ASSIGNMENT
Retype each entry exactly. Skip any pictures.

DATASET ENTRIES below:

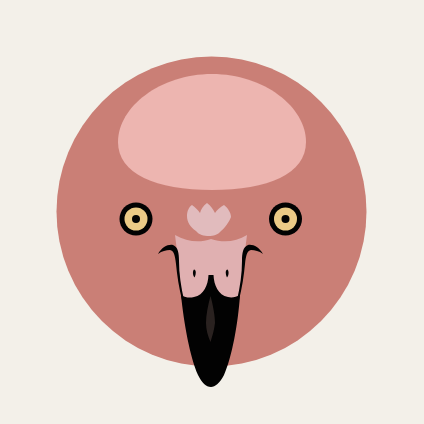
<!DOCTYPE html>
<html lang="en">
<head>
<meta charset="utf-8">
<title>Flamingo</title>
<style>
:root {
  --paper: #f3f0e9;
  --head: #ca7f76;
  --crown: #edb5b0;
  --tuft: #e1bbbd;
  --bill: #e0b0b1;
  --ink: #020202;
  --shine: #2a2220;
  --iris: #ebca86;
}
html, body { margin: 0; background: var(--paper); overflow: hidden; }
.flamingo { display: block; width: 424px; height: 424px; }
.paper { fill: var(--paper); }
.head { fill: var(--head); }
.crown { fill: var(--crown); }
.tuft { fill: var(--tuft); }
.bill { fill: var(--bill); }
.ink { fill: var(--ink); }
.shine { fill: var(--shine); }
.iris { fill: var(--iris); }
</style>
</head>
<body>
<svg class="flamingo" viewBox="0 0 424 424" role="img" aria-label="Round flamingo face seen from the front">
  <defs>
    <g id="eye">
      <circle class="ink" r="16.5"/>
      <circle class="iris" r="11.5"/>
      <circle class="ink" r="4"/>
    </g>
    <path id="mouth-line" d="M158 254C162 247 168 244 173 245C178 247 179 253 179 261C179 274 181 287 184 300L182 300C179 288 177 275 176 264C175 255 174 251 170 250C166 250 162 251 158 254Z"/>
    <path id="nostril" d="M194 269.5C196 270 196.500 273 194.500 277.500C192.500 275 192.500 271 194 269.500Z"/>
  </defs>

  <rect class="paper" width="424" height="424"/>
  <circle class="head" cx="211.500" cy="211.500" r="155"/>
  <path class="crown" d="M212 74C264 74 306 107 306 142C306 174 268 190 212 190C156 190 118 174 118 142C118 107 160 74 212 74Z"/>

  <use href="#eye" x="136" y="219"/>
  <use href="#eye" x="285.500" y="219"/>

  <path class="tuft" d="M192 205C195 207 198 210 200 213C201 209 203 206 207 203C211 206 213 209 215 213C217 210 220 207 224 205C228 208 231 213 231 217C229 222 225 228 221 231C218 235 213 236 209 236C204 236 199 235 196 231C190 227 187 222 187 216C187 211 189 207 192 205Z"/>

  <g class="beak">
    <path class="bill" d="M175 235C187 242 200 243 211 239C223 243 236 242 247 235C244 257 243 278 239 299L183 299C179 278 178 257 175 235Z"/>
    <use class="ink" href="#mouth-line"/>
    <use class="ink" href="#mouth-line" transform="translate(421 0) scale(-1 1)"/>
    <use class="ink" href="#nostril"/>
    <use class="ink" href="#nostril" transform="translate(421.500 0) scale(-1 1)"/>
    <path class="ink" d="M208.500 275L213.500 275C214 285 218 295 228 297C232 298 236 297 240 295C238 324 232 357 224 375C220 383 215 387 211 387C206 387 202 383 198 375C190 357 184 324 181 295C186 298 190 298 194 297C204 295 208 285 208.500 275Z"/>
    <path class="shine" d="M210.500 296C213 305 215 316 215 323C214 331 212 337 210.500 342C208 336 206 330 206 323C206 315 208 305 210.500 296Z"/>
  </g>
</svg>
</body>
</html>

End of DATASET ENTRIES.

TASK SOLUTION
<!DOCTYPE html>
<html lang="en">
<head>
<meta charset="utf-8">
<title>Flamingo</title>
<style>
:root {
  --paper: #f3f0e9;
  --head: #ca7f76;
  --crown: #edb5b0;
  --tuft: #e1bbbd;
  --bill: #e0b0b1;
  --ink: #020202;
  --shine: #2a2220;
  --iris: #ebca86;
}
html, body { margin: 0; background: var(--paper); overflow: hidden; }
.flamingo { display: block; width: 424px; height: 424px; }
.paper { fill: var(--paper); }
.head { fill: var(--head); }
.crown { fill: var(--crown); }
.tuft { fill: var(--tuft); }
.bill { fill: var(--bill); }
.ink { fill: var(--ink); }
.shine { fill: var(--shine); }
.iris { fill: var(--iris); }
</style>
</head>
<body>
<svg class="flamingo" viewBox="0 0 424 424" role="img" aria-label="Round flamingo face seen from the front">
  <defs>
    <g id="eye">
      <circle class="ink" r="16.5"/>
      <circle class="iris" r="11.5"/>
      <circle class="ink" r="4"/>
    </g>
    <path id="mouth-line" d="M158 254C162 247 168 244 173 245C178 247 179 253 179 261C179 274 181 287 184 300L182 300C179 288 177 275 176 264C175 255 174 251 170 250C166 250 162 251 158 254Z"/>
    <path id="nostril" d="M194 269.5C196 270 196.500 273 194.500 277.500C192.500 275 192.500 271 194 269.500Z"/>
  </defs>

  <rect class="paper" width="424" height="424"/>
  <circle class="head" cx="211.500" cy="211.500" r="155"/>
  <path class="crown" d="M212 74C264 74 306 107 306 142C306 174 268 190 212 190C156 190 118 174 118 142C118 107 160 74 212 74Z"/>

  <use href="#eye" x="136" y="219"/>
  <use href="#eye" x="285.500" y="219"/>

  <path class="tuft" d="M192 205C195 207 198 210 200 213C201 209 203 206 207 203C211 206 213 209 215 213C217 210 220 207 224 205C228 208 231 213 231 217C229 222 225 228 221 231C218 235 213 236 209 236C204 236 199 235 196 231C190 227 187 222 187 216C187 211 189 207 192 205Z"/>

  <g class="beak">
    <path class="bill" d="M175 235C187 242 200 243 211 239C223 243 236 242 247 235C244 257 243 278 239 299L183 299C179 278 178 257 175 235Z"/>
    <use class="ink" href="#mouth-line"/>
    <use class="ink" href="#mouth-line" transform="translate(421 0) scale(-1 1)"/>
    <use class="ink" href="#nostril"/>
    <use class="ink" href="#nostril" transform="translate(421.500 0) scale(-1 1)"/>
    <path class="ink" d="M208.500 275L213.500 275C214 285 218 295 228 297C232 298 236 297 240 295C238 324 232 357 224 375C220 383 215 387 211 387C206 387 202 383 198 375C190 357 184 324 181 295C186 298 190 298 194 297C204 295 208 285 208.500 275Z"/>
    <path class="shine" d="M210.500 296C213 305 215 316 215 323C214 331 212 337 210.500 342C208 336 206 330 206 323C206 315 208 305 210.500 296Z"/>
  </g>
</svg>
</body>
</html>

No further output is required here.